• _Saved entries_
● ● ●

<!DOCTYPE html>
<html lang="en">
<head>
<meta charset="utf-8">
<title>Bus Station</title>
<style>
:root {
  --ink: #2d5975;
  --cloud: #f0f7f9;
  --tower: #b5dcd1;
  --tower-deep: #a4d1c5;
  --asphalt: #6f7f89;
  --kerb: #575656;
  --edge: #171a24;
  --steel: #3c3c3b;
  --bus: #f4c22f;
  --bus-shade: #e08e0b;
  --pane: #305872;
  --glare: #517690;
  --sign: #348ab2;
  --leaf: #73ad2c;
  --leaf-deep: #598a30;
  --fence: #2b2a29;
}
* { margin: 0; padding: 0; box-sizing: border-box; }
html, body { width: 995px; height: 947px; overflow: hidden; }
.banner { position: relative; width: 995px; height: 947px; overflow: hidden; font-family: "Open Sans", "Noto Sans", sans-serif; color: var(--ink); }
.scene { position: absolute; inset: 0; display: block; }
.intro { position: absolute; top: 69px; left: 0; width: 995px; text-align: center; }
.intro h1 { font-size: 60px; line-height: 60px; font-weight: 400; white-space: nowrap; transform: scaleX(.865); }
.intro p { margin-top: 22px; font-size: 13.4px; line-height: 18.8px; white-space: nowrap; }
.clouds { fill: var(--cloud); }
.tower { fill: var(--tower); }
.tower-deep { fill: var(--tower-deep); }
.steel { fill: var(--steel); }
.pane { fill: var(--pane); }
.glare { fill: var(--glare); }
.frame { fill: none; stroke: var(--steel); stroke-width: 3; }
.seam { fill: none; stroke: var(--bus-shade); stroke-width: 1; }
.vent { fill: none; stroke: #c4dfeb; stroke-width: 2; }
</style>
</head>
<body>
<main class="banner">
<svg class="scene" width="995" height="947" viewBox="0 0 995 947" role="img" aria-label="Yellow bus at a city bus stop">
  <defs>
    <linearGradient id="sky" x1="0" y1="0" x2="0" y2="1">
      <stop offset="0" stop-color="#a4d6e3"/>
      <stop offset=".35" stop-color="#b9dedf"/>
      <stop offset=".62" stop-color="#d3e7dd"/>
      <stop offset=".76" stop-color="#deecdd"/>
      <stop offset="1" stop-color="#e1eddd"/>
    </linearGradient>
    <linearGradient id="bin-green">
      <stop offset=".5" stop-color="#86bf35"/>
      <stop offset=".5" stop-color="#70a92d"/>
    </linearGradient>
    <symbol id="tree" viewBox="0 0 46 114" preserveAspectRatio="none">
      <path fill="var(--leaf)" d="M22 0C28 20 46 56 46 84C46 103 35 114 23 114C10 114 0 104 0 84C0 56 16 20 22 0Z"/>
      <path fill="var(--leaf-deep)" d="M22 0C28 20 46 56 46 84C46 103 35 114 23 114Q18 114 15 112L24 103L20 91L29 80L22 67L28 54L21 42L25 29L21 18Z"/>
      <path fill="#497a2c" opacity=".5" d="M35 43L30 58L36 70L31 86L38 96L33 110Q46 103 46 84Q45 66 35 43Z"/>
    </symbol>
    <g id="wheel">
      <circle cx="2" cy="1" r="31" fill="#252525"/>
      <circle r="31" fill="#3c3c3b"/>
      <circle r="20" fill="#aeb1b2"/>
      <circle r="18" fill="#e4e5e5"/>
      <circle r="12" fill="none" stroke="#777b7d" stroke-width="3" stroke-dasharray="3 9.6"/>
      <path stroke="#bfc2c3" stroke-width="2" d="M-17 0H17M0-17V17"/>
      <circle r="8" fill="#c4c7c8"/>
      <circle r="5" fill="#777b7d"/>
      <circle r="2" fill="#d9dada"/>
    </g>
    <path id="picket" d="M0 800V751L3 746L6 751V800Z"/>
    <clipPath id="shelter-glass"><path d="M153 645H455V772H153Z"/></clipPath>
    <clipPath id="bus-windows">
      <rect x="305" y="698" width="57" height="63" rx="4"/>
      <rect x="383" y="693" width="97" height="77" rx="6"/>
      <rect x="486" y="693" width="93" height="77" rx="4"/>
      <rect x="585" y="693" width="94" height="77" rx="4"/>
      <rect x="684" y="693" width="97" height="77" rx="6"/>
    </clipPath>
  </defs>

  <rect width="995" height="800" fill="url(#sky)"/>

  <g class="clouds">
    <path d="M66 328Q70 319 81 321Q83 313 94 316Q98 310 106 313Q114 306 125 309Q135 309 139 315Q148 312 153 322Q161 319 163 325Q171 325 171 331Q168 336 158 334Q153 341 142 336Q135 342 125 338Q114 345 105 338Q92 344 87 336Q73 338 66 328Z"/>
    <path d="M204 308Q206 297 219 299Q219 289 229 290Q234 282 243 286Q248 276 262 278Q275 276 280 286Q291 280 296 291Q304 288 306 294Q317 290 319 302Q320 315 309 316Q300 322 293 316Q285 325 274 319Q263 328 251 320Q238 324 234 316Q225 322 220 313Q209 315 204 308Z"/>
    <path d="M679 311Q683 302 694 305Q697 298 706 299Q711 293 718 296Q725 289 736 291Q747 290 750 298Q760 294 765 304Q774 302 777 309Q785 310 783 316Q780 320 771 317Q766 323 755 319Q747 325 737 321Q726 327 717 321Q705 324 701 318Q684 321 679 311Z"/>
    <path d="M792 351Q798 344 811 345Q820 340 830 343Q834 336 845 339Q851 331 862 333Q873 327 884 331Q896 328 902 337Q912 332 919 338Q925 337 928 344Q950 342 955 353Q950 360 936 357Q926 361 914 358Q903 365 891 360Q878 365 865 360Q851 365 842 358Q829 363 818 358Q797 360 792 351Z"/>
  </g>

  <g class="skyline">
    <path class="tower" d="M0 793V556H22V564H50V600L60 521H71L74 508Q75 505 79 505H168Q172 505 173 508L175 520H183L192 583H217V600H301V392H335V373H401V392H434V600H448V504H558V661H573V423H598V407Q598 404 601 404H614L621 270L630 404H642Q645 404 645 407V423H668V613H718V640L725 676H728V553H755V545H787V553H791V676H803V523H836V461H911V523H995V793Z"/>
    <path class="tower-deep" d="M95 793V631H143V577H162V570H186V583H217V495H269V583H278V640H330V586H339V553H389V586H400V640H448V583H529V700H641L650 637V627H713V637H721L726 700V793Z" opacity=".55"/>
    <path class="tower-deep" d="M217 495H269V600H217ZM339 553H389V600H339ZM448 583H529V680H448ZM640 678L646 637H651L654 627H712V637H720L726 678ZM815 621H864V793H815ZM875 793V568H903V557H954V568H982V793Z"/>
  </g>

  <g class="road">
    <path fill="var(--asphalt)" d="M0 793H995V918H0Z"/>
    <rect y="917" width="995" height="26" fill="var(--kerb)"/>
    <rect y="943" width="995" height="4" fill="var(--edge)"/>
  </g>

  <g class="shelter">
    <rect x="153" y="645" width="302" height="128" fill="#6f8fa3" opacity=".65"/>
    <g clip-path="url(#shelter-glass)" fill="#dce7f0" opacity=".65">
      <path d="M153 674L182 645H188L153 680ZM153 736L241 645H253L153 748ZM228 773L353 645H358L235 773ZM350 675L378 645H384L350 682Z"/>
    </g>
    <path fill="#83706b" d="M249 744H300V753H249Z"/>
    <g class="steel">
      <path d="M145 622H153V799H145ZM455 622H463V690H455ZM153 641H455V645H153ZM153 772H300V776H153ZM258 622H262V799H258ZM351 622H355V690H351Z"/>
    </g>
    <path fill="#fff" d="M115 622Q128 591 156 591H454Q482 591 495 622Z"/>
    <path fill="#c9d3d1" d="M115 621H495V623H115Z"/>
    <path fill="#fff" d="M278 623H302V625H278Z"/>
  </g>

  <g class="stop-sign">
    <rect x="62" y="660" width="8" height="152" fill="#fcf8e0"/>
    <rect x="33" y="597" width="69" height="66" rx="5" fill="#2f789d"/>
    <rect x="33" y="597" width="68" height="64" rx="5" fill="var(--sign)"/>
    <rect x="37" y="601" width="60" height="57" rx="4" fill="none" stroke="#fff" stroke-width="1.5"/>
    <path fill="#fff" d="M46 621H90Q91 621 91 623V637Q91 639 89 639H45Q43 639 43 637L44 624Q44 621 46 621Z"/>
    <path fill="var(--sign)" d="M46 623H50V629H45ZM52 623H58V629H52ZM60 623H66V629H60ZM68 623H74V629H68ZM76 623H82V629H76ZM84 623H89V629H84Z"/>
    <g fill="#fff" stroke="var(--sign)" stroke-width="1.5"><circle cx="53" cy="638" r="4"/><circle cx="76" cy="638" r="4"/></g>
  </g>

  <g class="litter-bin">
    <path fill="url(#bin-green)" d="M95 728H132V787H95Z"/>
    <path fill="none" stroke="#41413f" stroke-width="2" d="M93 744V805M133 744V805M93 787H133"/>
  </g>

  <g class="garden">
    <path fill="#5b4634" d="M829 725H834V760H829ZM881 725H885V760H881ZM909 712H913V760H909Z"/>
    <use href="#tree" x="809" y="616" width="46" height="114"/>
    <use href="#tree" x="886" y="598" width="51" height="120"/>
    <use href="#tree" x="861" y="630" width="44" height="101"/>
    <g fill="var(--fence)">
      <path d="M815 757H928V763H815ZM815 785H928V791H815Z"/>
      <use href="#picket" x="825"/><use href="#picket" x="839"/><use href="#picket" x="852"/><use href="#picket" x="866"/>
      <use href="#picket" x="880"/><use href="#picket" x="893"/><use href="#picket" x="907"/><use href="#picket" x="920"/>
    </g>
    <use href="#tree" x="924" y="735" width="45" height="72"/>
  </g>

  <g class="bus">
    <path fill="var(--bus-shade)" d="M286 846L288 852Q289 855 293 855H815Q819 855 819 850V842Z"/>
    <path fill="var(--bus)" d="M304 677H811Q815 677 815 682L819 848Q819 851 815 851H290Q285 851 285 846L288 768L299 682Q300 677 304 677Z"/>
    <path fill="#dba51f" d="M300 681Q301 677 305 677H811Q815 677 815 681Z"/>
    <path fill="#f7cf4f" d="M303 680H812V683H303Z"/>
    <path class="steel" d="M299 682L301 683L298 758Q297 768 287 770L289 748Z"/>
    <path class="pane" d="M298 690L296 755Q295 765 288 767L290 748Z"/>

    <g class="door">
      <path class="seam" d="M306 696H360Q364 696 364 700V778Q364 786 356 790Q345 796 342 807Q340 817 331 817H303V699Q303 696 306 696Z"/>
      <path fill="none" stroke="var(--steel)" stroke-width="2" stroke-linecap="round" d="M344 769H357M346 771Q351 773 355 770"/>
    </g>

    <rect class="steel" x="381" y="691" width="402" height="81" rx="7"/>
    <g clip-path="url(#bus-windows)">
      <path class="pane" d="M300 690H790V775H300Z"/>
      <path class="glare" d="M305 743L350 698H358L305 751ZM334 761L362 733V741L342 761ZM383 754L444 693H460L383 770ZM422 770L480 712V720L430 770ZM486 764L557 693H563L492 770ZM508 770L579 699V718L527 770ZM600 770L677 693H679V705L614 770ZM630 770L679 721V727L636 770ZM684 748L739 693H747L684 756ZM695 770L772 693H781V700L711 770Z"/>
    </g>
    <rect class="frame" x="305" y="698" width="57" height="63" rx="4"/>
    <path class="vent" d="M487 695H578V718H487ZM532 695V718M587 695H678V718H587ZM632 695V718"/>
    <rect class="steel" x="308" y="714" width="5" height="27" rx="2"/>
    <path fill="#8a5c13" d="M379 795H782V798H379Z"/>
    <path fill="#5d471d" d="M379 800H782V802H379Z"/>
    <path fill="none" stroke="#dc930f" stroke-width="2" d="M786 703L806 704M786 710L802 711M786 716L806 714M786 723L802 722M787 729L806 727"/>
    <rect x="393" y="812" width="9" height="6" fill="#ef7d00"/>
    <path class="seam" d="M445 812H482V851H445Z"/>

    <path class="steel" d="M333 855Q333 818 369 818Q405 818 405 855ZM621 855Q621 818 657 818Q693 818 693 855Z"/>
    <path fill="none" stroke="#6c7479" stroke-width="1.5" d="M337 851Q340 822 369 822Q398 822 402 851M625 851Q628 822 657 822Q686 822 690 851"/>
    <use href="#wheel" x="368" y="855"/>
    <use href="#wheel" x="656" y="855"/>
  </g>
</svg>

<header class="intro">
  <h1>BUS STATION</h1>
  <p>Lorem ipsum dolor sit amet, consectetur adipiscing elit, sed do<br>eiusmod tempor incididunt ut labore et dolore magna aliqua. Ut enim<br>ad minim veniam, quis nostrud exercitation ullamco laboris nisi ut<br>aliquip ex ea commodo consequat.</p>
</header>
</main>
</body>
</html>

● ● ●

Only certain lines are wanted. Please return exactly those from the top of the data through the line with "--leaf: #73ad2c;".

<!DOCTYPE html>
<html lang="en">
<head>
<meta charset="utf-8">
<title>Bus Station</title>
<style>
:root {
  --ink: #2d5975;
  --cloud: #f0f7f9;
  --tower: #b5dcd1;
  --tower-deep: #a4d1c5;
  --asphalt: #6f7f89;
  --kerb: #575656;
  --edge: #171a24;
  --steel: #3c3c3b;
  --bus: #f4c22f;
  --bus-shade: #e08e0b;
  --pane: #305872;
  --glare: #517690;
  --sign: #348ab2;
  --leaf: #73ad2c;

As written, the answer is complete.